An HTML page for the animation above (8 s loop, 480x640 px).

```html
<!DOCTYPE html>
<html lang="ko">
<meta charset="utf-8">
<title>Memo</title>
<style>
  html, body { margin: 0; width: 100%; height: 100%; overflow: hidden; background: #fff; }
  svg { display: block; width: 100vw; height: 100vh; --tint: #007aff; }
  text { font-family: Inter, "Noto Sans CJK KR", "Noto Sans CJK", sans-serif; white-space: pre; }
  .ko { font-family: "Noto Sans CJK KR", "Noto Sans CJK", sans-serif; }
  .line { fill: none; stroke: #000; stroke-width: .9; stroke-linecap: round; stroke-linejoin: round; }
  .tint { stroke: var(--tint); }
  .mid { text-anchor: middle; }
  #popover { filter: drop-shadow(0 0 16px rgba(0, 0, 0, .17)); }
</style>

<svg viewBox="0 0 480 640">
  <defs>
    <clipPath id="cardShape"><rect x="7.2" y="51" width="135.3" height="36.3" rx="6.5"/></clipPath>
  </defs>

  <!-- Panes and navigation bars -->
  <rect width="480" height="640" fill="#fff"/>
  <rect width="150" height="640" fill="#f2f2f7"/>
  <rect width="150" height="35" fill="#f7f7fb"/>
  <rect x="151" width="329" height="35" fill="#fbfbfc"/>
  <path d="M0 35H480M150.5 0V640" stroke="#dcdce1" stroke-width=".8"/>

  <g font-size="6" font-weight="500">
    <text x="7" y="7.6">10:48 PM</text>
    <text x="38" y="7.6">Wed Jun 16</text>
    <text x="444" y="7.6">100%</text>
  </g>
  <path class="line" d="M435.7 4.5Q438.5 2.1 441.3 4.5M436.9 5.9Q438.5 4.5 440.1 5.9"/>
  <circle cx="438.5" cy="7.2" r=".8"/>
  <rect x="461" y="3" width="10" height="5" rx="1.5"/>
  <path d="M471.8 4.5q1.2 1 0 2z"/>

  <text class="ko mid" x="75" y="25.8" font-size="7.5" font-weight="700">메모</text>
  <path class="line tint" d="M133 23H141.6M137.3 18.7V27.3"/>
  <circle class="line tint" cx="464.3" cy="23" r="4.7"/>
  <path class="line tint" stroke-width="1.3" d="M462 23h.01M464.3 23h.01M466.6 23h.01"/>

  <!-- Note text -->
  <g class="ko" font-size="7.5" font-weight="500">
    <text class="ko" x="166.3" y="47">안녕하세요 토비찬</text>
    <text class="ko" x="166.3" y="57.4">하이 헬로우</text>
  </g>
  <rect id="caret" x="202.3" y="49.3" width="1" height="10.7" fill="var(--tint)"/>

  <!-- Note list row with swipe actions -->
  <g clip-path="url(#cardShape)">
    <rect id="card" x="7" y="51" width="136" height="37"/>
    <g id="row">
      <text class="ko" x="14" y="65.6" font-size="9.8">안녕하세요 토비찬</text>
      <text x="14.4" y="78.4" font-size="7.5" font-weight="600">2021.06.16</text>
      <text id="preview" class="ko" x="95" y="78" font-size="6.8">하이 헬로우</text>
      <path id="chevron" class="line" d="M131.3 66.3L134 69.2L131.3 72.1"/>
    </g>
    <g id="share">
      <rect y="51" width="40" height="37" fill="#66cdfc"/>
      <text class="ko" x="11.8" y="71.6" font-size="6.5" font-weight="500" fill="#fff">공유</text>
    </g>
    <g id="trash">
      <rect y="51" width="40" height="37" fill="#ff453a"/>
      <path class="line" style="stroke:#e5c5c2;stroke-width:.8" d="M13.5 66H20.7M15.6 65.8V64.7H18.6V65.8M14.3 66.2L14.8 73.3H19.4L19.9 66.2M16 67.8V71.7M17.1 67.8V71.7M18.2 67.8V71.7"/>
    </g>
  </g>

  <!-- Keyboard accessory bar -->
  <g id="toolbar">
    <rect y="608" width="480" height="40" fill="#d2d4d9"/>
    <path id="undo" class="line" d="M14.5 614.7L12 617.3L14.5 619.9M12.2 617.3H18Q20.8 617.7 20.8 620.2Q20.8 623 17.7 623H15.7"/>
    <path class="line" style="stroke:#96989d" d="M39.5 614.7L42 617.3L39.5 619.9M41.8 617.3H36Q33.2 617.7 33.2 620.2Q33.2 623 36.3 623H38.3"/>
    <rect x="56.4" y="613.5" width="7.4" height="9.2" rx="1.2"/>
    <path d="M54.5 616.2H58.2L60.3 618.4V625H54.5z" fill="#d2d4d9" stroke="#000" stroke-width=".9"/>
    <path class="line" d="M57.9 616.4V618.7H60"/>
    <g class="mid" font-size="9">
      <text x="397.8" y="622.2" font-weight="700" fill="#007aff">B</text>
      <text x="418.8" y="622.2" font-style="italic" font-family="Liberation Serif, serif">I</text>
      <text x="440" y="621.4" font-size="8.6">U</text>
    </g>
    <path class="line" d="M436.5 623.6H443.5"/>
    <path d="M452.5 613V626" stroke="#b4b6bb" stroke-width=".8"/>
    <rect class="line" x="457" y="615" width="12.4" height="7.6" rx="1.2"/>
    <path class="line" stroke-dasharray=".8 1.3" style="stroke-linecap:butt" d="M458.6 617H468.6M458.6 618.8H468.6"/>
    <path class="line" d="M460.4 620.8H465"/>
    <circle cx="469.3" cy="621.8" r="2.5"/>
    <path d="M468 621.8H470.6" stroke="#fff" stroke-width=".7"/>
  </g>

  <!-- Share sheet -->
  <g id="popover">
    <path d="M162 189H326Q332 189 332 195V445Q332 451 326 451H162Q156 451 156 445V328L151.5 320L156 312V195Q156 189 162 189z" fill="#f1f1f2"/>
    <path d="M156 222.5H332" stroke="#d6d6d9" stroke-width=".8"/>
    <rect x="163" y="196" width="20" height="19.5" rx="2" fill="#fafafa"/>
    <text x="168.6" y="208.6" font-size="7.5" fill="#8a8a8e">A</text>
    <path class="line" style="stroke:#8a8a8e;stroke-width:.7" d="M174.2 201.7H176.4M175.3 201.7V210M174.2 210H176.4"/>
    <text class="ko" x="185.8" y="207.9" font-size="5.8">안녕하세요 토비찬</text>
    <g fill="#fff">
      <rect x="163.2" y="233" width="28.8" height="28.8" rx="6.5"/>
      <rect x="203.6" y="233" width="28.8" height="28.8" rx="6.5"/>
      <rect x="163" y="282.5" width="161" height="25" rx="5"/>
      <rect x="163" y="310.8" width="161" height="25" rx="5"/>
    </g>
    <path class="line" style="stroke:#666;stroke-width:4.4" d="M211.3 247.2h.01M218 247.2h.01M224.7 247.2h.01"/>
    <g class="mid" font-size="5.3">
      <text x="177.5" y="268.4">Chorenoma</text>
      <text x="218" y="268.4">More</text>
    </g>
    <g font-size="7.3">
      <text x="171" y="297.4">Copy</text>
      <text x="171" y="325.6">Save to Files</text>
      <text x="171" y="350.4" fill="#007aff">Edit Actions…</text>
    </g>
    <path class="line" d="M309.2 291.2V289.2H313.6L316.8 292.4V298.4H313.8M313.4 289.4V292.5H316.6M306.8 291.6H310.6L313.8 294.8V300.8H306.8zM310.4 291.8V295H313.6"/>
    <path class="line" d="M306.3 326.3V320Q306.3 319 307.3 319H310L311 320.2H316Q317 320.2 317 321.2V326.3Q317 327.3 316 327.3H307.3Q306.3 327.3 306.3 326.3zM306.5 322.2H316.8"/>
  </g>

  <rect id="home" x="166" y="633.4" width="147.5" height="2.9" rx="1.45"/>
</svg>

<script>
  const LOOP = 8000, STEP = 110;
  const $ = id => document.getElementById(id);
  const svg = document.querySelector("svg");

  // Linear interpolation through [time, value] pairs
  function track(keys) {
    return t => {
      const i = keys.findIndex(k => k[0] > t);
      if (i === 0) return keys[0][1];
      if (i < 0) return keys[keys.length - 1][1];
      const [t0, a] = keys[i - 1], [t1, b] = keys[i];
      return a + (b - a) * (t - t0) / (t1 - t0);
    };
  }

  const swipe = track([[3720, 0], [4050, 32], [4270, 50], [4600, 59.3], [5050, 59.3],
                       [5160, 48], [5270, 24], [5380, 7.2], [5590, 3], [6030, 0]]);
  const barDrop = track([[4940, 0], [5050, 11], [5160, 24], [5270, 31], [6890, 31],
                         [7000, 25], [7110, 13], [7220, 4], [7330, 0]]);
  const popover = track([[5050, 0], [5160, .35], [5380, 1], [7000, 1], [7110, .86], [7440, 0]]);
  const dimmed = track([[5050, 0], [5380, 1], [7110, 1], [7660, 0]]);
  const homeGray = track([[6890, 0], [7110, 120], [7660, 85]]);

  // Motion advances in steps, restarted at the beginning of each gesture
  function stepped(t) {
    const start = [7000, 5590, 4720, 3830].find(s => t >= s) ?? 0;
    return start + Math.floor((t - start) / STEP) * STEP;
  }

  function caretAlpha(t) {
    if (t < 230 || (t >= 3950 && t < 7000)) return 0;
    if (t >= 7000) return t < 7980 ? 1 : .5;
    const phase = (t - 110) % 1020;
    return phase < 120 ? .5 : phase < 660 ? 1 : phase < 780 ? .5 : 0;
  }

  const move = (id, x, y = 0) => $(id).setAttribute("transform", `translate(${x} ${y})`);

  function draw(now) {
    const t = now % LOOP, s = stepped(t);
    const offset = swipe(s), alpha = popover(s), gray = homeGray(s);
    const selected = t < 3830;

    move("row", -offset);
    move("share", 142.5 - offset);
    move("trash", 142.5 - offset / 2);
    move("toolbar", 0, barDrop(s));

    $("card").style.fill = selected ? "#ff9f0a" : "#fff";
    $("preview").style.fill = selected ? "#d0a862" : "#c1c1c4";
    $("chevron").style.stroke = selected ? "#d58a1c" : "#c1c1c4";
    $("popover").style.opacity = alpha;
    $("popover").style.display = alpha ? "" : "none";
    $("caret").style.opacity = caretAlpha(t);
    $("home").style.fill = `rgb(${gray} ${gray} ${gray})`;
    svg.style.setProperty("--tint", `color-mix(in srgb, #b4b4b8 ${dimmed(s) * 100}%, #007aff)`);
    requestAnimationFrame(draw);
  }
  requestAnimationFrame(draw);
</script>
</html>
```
########
▶ Your goal: Check each line of the records above, and copy those that hold the word "tint".

▶ Answer box:
  svg { display: block; width: 100vw; height: 100vh; --tint: #007aff; }
  .tint { stroke: var(--tint); }
  <path class="line tint" d="M133 23H141.6M137.3 18.7V27.3"/>
  <circle class="line tint" cx="464.3" cy="23" r="4.7"/>
  <path class="line tint" stroke-width="1.3" d="M462 23h.01M464.3 23h.01M466.6 23h.01"/>
  <rect id="caret" x="202.3" y="49.3" width="1" height="10.7" fill="var(--tint)"/>
    svg.style.setProperty("--tint", `color-mix(in srgb, #b4b4b8 ${dimmed(s) * 100}%, #007aff)`);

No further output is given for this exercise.